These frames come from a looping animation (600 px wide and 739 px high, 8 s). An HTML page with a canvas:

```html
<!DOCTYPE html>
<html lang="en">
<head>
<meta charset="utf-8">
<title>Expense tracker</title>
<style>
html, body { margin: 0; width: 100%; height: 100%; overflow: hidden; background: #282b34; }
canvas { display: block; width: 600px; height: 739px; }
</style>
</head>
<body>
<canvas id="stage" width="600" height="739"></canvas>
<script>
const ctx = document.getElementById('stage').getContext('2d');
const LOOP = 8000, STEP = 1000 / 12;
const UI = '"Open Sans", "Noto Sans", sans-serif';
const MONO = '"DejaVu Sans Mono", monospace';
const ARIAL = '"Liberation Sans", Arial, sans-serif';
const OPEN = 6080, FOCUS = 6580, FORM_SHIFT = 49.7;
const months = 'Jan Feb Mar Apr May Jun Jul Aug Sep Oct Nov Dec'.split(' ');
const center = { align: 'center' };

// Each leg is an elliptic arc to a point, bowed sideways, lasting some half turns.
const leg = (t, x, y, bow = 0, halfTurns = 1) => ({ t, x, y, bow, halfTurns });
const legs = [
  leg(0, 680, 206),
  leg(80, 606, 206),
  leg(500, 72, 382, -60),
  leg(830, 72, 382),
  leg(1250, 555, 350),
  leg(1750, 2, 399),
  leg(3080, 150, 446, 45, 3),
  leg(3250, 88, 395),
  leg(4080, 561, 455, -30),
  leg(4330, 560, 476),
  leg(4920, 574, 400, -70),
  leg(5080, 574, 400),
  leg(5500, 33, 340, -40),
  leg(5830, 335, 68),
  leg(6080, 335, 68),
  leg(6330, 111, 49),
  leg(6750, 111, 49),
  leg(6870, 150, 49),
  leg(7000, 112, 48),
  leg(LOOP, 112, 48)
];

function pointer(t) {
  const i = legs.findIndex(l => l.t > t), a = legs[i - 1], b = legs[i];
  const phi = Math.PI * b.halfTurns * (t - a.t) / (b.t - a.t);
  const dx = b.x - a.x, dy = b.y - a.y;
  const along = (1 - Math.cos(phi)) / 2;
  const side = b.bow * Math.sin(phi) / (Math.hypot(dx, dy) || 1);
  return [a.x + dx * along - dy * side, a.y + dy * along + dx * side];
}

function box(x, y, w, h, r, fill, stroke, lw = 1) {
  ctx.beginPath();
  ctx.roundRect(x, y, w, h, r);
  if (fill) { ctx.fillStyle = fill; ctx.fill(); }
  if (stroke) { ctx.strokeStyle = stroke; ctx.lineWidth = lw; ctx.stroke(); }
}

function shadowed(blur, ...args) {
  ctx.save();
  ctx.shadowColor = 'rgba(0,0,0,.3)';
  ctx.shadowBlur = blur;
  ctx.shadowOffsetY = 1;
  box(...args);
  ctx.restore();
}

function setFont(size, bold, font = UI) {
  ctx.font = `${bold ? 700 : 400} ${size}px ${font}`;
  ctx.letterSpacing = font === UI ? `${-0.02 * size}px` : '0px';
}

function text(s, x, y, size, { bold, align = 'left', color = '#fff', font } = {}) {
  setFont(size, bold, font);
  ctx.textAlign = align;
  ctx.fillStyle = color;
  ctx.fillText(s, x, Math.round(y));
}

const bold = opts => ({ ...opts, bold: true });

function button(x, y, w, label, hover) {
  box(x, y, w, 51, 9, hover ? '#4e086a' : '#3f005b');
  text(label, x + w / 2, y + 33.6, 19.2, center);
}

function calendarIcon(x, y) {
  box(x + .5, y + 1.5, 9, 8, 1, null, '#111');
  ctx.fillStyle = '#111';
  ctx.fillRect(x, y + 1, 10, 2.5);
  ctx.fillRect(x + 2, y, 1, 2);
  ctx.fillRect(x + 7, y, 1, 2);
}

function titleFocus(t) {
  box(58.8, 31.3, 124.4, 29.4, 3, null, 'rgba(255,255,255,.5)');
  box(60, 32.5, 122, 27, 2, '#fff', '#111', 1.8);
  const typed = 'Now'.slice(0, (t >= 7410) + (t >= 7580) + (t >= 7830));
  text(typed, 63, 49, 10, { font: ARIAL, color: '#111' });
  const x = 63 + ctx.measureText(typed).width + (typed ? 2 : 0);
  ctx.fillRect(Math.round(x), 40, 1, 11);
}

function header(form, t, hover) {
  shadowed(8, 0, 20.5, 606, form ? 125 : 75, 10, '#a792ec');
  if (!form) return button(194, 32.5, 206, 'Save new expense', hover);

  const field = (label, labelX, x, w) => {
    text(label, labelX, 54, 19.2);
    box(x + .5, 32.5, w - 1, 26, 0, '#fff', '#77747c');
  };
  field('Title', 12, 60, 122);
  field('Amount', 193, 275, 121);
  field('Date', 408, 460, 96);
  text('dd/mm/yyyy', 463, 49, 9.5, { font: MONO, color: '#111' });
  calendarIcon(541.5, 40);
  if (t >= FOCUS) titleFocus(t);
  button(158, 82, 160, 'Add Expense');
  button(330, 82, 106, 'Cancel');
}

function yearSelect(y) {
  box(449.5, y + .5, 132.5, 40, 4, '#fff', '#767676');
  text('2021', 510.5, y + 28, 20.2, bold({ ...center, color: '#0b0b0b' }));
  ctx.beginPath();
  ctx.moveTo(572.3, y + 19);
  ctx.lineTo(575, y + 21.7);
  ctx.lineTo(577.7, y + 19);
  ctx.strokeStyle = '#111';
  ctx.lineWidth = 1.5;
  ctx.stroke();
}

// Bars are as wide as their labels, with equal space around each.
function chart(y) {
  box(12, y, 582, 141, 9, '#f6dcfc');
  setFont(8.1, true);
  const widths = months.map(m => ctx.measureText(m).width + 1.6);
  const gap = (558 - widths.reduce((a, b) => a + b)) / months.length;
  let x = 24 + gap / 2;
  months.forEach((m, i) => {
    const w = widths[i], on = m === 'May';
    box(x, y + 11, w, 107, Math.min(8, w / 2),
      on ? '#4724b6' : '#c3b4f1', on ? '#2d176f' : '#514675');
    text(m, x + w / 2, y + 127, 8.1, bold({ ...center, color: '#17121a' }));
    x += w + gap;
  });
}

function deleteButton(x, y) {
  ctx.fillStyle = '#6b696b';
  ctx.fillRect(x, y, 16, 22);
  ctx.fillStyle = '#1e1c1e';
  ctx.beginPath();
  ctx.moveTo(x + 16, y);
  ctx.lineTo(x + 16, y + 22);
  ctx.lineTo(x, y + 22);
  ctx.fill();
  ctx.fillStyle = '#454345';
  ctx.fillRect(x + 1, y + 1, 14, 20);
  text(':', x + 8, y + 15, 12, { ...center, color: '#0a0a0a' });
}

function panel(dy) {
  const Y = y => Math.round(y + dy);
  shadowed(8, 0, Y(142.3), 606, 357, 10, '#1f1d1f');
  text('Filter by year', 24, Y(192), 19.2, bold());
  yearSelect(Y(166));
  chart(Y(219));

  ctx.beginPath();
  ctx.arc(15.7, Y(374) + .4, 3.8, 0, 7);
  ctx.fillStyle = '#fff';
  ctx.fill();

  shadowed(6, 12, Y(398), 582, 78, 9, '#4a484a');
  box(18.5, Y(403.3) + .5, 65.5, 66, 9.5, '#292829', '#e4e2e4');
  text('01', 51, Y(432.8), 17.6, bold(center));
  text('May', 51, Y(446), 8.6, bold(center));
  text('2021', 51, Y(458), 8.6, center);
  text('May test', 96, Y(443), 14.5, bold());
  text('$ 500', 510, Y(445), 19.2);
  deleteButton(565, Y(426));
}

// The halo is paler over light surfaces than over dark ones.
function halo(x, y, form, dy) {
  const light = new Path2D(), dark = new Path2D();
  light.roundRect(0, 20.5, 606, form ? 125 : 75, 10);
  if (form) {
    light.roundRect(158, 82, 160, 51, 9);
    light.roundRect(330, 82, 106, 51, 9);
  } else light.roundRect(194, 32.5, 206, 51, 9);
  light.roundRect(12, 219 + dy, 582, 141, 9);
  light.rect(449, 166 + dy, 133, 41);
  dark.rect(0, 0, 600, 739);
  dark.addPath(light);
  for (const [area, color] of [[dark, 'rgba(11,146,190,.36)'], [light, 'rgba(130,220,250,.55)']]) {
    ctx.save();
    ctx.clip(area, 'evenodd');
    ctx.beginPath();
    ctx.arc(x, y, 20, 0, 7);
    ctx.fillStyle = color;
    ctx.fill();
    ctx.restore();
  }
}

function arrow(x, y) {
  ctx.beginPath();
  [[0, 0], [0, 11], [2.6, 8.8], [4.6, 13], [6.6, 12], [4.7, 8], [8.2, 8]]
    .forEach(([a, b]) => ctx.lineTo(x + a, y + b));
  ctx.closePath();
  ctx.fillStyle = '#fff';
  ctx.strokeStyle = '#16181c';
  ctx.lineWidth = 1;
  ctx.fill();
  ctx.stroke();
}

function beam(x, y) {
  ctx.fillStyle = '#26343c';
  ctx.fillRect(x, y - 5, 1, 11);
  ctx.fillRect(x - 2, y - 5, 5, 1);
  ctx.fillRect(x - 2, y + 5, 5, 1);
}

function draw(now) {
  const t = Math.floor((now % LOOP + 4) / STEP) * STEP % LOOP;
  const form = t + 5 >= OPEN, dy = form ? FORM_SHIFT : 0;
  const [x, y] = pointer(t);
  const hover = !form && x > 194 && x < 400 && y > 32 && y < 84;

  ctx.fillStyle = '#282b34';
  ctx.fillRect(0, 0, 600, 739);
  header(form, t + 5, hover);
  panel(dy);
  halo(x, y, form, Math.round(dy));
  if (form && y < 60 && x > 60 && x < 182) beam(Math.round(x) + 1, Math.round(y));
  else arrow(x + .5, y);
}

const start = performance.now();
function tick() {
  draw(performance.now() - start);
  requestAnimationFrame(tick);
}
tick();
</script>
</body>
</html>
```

- **TASK INSTRUCTIONS**
Copy out every line from the data above that has "hover" in it.

- **TASK OUTPUT**
function button(x, y, w, label, hover) {
  box(x, y, w, 51, 9, hover ? '#4e086a' : '#3f005b');
function header(form, t, hover) {
  if (!form) return button(194, 32.5, 206, 'Save new expense', hover);
  const hover = !form && x > 194 && x < 400 && y > 32 && y < 84;
  header(form, t + 5, hover);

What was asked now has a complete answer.